Stocks with low price-to-earning (P/E) ratios are good buys, right? Not so, according to Ken Fisher, author of “The Only Three Questions That Count: Investing by Knowing What Others Don’t.”
“[T]here is no correlation between market P/E level and subsequent return … For every example you find of a high or low P/E year doing well you will find the same number of examples from that level of it doing badly,” Fisher says. For example, the P/E of the market on Jan. 1, 2001, was the sixth-highest of the 134 years from 1871 to 2005, he says. The S&P 500 was down 12 percent that year. It was the fourth-highest on Jan. 1, 2000, and the market was down 9.1 percent then, he says. But the market’s P/E was higher still in 2003, the third-highest year, and the S&P was up 26.7 percent, and the second-highest year was 1999, and the S&P was up 21.0 percent, he notes.

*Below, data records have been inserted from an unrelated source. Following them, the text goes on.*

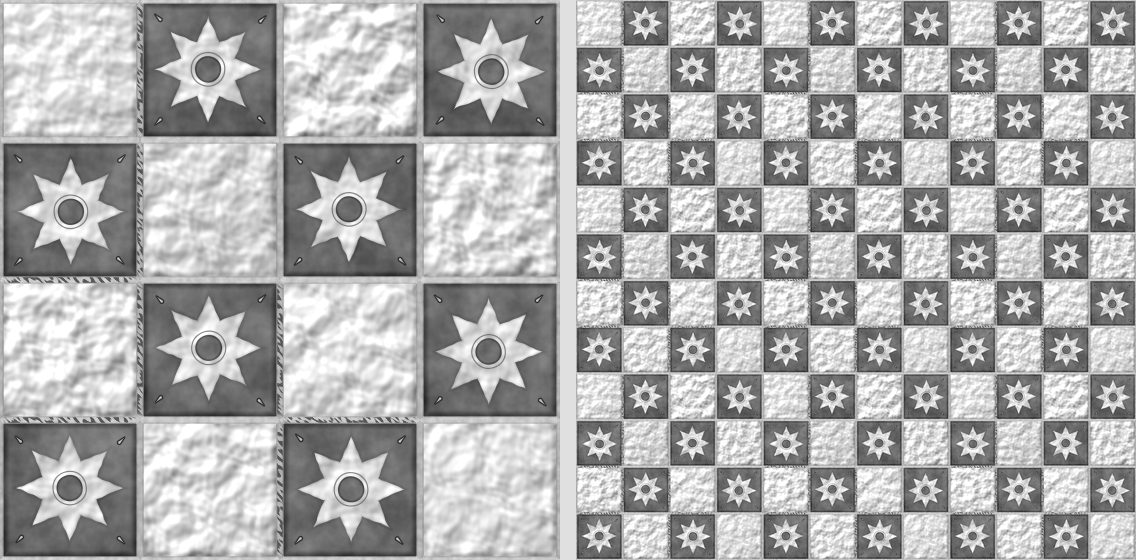
Left: one tile. Right: repeated 3 by 3.
This pattern is drawn by a Shadertoy shader. Its source:

```glsl
const float TILES = 4.0;
const float PI = 3.14159;
const float TILE_HALF = 0.474;

float hash(vec2 p) {
    vec3 q = fract(p.xyx * 0.1031);
    q += dot(q, q.yzx + 33.33);
    return fract((q.x + q.y) * q.z);
}

vec2 jitter(vec2 id, float seed) {
    return vec2(hash(id + seed), hash(id + seed + 17.0)) - 0.5;
}

float cornerSlope(vec2 corner, vec2 offset, float period) {
    float angle = 2.0 * PI * hash(mod(corner, period) + 7.0);
    return dot(vec2(cos(angle), sin(angle)), offset);
}

// Gradient noise that wraps after a whole number of lattice cells
float noise(vec2 p, float period) {
    vec2 i = floor(p), f = fract(p), e = vec2(1, 0);
    vec2 u = f * f * f * (f * (f * 6.0 - 15.0) + 10.0);
    return mix(mix(cornerSlope(i, f, period), cornerSlope(i + e, f - e, period), u.x),
               mix(cornerSlope(i + e.yx, f - e.yx, period), cornerSlope(i + 1.0, f - 1.0, period), u.x), u.y);
}

float layered(vec2 p, float frequency) {
    float sum = 0.0, gain = 1.0;
    for (int i = 0; i < 3; i++) {
        sum += gain * noise(p * frequency, TILES * frequency);
        frequency *= 2.0;
        gain *= 0.45;
    }
    return sum;
}

float fill(float d, float aa) { return 1.0 - smoothstep(-aa, aa, d); }

float boxDistance(vec2 p, float halfSize, float corner) {
    vec2 q = abs(p) - halfSize + corner;
    return length(max(q, 0.0)) + min(max(q.x, q.y), 0.0) - corner;
}

float starDistance(vec2 p, float tipRadius, float valleyRadius) {
    float a = abs(mod(atan(p.y, p.x) + PI / 8.0, PI / 4.0) - PI / 8.0);
    vec2 v = length(p) * vec2(cos(a), sin(a));
    vec2 tip = vec2(tipRadius, 0);
    vec2 edge = valleyRadius * vec2(cos(PI / 8.0), sin(PI / 8.0)) - tip;
    return dot(v - tip, normalize(vec2(edge.y, -edge.x)));
}

// Teardrop with its narrow end along +x
float dropDistance(vec2 p, float halfLength) {
    float t = clamp(p.x / halfLength, -1.0, 1.0);
    return length(p - vec2(t * halfLength, 0)) - mix(0.018, 0.007, 0.5 + 0.5 * t);
}

// Slanted dark scratches along a seam
float scratches(float across, float along) {
    float strokes = noise(vec2(along * 34.0 + across * 30.0, across * 22.0), TILES * 34.0);
    float ends = 1.0 - smoothstep(0.43, 0.49, abs(fract(along) - 0.5));
    return smoothstep(-0.08, 0.2, strokes) * ends * (1.0 - smoothstep(0.014, 0.027, abs(across)));
}

float groutShade(vec2 p, vec2 c, float d) {
    vec2 seam = floor(p + 0.5), id = floor(p), across = p - seam;
    bool vertical = abs(c.x) > abs(c.y);
    float shade = (vertical ? 0.71 : 0.79) + 0.1 * layered(p, 18.0);
    shade -= 0.12 * (1.0 - smoothstep(0.0, 0.014, d));
    bool wornColumn = abs(seam.x - 1.5) < 1.0 && (3.0 - 2.0 * seam.x) * (id.y - 1.0) >= 0.0;
    bool wornRow = abs(seam.y - 1.5) < 1.0 && mod(id.x, 2.0) < 0.5 && id.x + 2.0 * seam.y < 4.5;
    float wear = 0.0;
    if (wornColumn) wear = scratches(across.x, p.y);
    if (wornRow) wear = max(wear, scratches(across.y, p.x));
    return mix(shade, 0.26, 0.85 * wear);
}

float plainTile(vec2 c, vec2 id, float d, float relief) {
    float shade = 0.855 + 0.05 * (hash(id + 3.0) - 0.5) + relief * (0.75 + 0.4 * hash(id + 9.0));
    shade += 0.05 * (c.y - c.x);
    float lit = abs(c.x) > abs(c.y) ? -sign(c.x) : sign(c.y);
    float bevel = smoothstep(-0.05, -0.008, d);
    return shade - bevel * (lit > 0.0 ? 0.06 : 0.16);
}

float starTile(vec2 p, vec2 c, vec2 id, float d, float relief, float aa) {
    // Blotchy dark glaze
    float shade = 0.415 + 0.13 * layered(p, 3.0) + 0.05 * layered(p, 14.0) + 0.06 * c.y;
    shade -= 0.17 * smoothstep(-0.05, 0.0, d);

    // Corner drops
    vec2 side = vec2(c.x < 0.0 ? -1.0 : 1.0, c.y < 0.0 ? -1.0 : 1.0);
    vec2 q = c * side - 0.367 - 0.025 * jitter(id * 2.0 + side, 31.0);
    float drop = dropDistance(vec2(q.x + q.y, q.y - q.x) * 0.7071, 0.026);
    shade = mix(shade, 0.16, fill(drop, aa));
    shade = mix(shade, 0.78, fill(drop + 0.0095, aa));

    // Star, ring and hub
    vec2 s = c - 0.03 * jitter(id, 53.0);
    float star = starDistance(s, 0.375, 0.208) + 0.008 * noise(p * 16.0, TILES * 16.0);
    shade -= 0.05 * (1.0 - smoothstep(0.0, 0.03, star));
    shade = mix(shade, 0.865 + 0.6 * relief - 0.09 * smoothstep(-0.02, 0.0, star), fill(star, aa));
    float r = length(s) + 0.004 * noise(p * 9.0, TILES * 9.0);
    shade = mix(shade, 0.4, 0.85 * fill(abs(r - 0.12) - 0.004, aa));
    float hub = 0.42 + 0.1 * layered(p, 10.0) - 0.16 * smoothstep(0.075, 0.092, r);
    return mix(shade, hub, fill(r - 0.094, aa));
}

void mainImage(out vec4 fragColor, in vec2 fragCoord) {
    vec2 p = fragCoord / iResolution.xy * TILES;
    vec2 id = floor(p), c = fract(p) - 0.5;
    float aa = 0.75 * TILES / iResolution.y;
    float d = boxDistance(c, TILE_HALF, 0.008);

    // Uneven surface lit from the upper left
    vec2 warped = p + 0.05 * noise(p * 4.0, TILES * 4.0);
    float relief = 0.65 * (layered(warped, 5.0) - layered(warped + vec2(-0.02, 0.03), 5.0));

    bool hasStar = mod(id.x + id.y, 2.0) < 0.5;
    float tile = hasStar ? starTile(p, c, id, d, relief, aa) : plainTile(c, id, d, relief);
    float shade = mix(groutShade(p, c, d), tile, fill(d, aa));
    fragColor = vec4(vec3(clamp(shade, 0.0, 1.0)), 1.0);
}
```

Studies “proving” the correlation “use a bizarre P/E definition and apply an inflation adjustment using an arbitrary and little-used inflation indicator,” Fisher contends. In his own study, he plotted years based on P/E and found that P/Es are not predictive. Not only that, P/Es can be high, because earnings have dipped, which could mean the stock is a good buy. He says investors should change their point of reference by flipping the P/E to an E/P to get the earnings yield, quoted as a percentage. “[T]he earnings yield easily compares to the bond yield and the relative cost for firms to borrow expansion capital or transact mergers or buybacks,” Fisher says.